Kristen is a nurse practitioner in Children’s of Alabama’s Pediatric Intensive Care Unit (PICU), a role she’s had for nearly six years. It’s a job that’s different every day, but that’s just one of the many reasons she considers nurse practitioner her ideal job. “I love how challenging it is,” she explains. “There are many areas of the job, so you are always learning and doing new things. And you have the nurturing role of taking care of patients while also doing more of the medical and scientific aspects as well.”
Those daily tasks include anything and everything—from assessing patients, ordering labs and medication, and performing physical assessments to doing procedures like intubation and central lines and meeting with families, doctors and others on the hospital’s staff. “I like to say that nurse practitioners fill in the holes,” she says. “We’re performing many different jobs that need to be done to provide the best patient care possible.”
While Kristen thoroughly enjoys her role as a nurse practitioner, it wasn’t always part of her plan. She graduated from the University of Alabama at Birmingham as a nurse and went to work at Children’s, then decided to go back to school a few years later to get her Master’s degree and go into education. When she began clinicals everything changed. “At that time, I was in the Master’s program for acute care pediatric nurse practitioner, so I had to do clinicals, and that’s when I just fell in love with being a nurse practitioner,” she says. “It’s the best of both worlds to me. It’s still nursing driven and you have direct hands-on care of the patient, but you still get to be a prescriber and think in a different way about the patient care.”

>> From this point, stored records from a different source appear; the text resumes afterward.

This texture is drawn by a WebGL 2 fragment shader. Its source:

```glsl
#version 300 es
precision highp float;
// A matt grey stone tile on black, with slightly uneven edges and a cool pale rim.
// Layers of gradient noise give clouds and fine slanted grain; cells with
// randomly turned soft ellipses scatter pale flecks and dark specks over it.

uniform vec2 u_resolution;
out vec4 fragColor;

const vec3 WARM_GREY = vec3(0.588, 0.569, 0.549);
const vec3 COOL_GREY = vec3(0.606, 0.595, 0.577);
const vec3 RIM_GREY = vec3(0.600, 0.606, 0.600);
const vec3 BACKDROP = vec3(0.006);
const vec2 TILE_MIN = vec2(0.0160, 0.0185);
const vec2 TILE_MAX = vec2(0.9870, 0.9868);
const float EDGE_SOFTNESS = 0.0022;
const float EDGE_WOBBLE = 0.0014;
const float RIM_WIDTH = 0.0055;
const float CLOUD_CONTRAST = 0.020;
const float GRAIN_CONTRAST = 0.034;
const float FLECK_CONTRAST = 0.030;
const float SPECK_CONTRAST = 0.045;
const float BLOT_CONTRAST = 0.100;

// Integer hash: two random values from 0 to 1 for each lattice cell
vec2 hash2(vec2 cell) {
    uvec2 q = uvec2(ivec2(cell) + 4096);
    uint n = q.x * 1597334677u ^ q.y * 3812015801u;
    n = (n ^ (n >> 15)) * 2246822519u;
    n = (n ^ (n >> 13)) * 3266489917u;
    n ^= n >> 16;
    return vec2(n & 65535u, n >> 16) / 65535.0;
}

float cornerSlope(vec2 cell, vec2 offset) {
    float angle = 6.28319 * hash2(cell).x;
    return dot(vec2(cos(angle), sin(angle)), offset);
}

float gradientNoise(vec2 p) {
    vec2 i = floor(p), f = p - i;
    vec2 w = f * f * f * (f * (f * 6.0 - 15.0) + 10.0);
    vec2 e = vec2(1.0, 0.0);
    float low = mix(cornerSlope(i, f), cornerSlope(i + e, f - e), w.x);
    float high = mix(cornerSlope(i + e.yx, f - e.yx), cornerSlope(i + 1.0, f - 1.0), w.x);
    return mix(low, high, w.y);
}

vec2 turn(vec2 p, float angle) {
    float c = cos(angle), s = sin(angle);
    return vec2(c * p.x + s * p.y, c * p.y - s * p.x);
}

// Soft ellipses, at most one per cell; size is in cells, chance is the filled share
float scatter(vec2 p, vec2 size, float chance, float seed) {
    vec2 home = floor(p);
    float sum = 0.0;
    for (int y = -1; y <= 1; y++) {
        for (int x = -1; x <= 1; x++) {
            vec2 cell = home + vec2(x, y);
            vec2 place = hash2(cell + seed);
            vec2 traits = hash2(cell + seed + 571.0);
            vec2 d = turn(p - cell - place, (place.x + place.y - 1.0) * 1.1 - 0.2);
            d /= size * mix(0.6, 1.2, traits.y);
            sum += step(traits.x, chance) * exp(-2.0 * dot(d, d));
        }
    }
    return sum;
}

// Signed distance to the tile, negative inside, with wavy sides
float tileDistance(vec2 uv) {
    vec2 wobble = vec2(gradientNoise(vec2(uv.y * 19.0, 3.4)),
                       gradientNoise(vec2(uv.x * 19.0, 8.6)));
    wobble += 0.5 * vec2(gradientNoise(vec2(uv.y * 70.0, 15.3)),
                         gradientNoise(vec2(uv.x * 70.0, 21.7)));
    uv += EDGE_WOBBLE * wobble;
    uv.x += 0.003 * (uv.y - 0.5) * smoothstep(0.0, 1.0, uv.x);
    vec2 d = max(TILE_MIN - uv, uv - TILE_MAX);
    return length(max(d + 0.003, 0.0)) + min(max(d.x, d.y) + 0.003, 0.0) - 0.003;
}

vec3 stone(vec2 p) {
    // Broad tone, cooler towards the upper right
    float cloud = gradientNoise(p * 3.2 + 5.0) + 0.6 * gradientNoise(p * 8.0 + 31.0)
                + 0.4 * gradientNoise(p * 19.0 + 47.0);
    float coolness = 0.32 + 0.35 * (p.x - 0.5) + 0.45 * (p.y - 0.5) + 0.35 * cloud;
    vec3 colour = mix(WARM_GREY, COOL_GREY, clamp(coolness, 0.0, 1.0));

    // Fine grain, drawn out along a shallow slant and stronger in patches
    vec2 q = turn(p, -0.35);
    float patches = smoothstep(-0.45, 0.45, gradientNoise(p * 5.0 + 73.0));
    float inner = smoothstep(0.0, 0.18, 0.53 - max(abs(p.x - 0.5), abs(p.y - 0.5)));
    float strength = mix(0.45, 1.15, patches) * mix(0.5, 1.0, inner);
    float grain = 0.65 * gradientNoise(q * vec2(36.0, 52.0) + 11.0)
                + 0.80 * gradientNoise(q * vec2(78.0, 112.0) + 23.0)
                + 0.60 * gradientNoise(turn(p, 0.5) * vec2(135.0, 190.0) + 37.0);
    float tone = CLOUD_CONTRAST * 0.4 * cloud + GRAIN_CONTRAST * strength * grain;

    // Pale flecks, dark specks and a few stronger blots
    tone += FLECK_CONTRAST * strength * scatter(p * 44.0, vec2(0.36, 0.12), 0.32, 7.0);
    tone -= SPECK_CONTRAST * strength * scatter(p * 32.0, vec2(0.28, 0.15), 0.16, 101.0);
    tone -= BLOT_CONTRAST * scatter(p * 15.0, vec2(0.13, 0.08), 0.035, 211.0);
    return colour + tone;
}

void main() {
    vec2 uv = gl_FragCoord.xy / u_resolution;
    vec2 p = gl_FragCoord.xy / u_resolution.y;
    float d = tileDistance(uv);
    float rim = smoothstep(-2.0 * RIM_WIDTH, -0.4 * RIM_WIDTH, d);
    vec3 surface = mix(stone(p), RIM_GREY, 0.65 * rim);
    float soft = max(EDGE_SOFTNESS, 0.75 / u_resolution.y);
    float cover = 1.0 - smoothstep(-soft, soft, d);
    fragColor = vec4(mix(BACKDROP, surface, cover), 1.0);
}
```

Kristen believes her nursing experience and mindset helps in the many different roles she plays as a nurse practitioner. “I understand the bedside nursing role because of my background, but I also work closely with the prescribing team,” she explains. “Because of that, I consider myself someone who can go between each group and relay information in a really helpful way.”
And while Kristen is pleased to help out in all areas she can, she’s also appreciative that at Children’s she has so many co-workers who are there to help her. “One of the things I like best about working at Children’s is that we are all such an integrated team,” she says. “There are so many different multidisciplinary interactions that you experience throughout the day. PICU attendings, fellows, residents, nurses, other nurse practitioners, respiratory therapists, and many others. I learn so much even when I’m just listening to another team share information. You won’t get so many specialists and team members working together just anywhere.”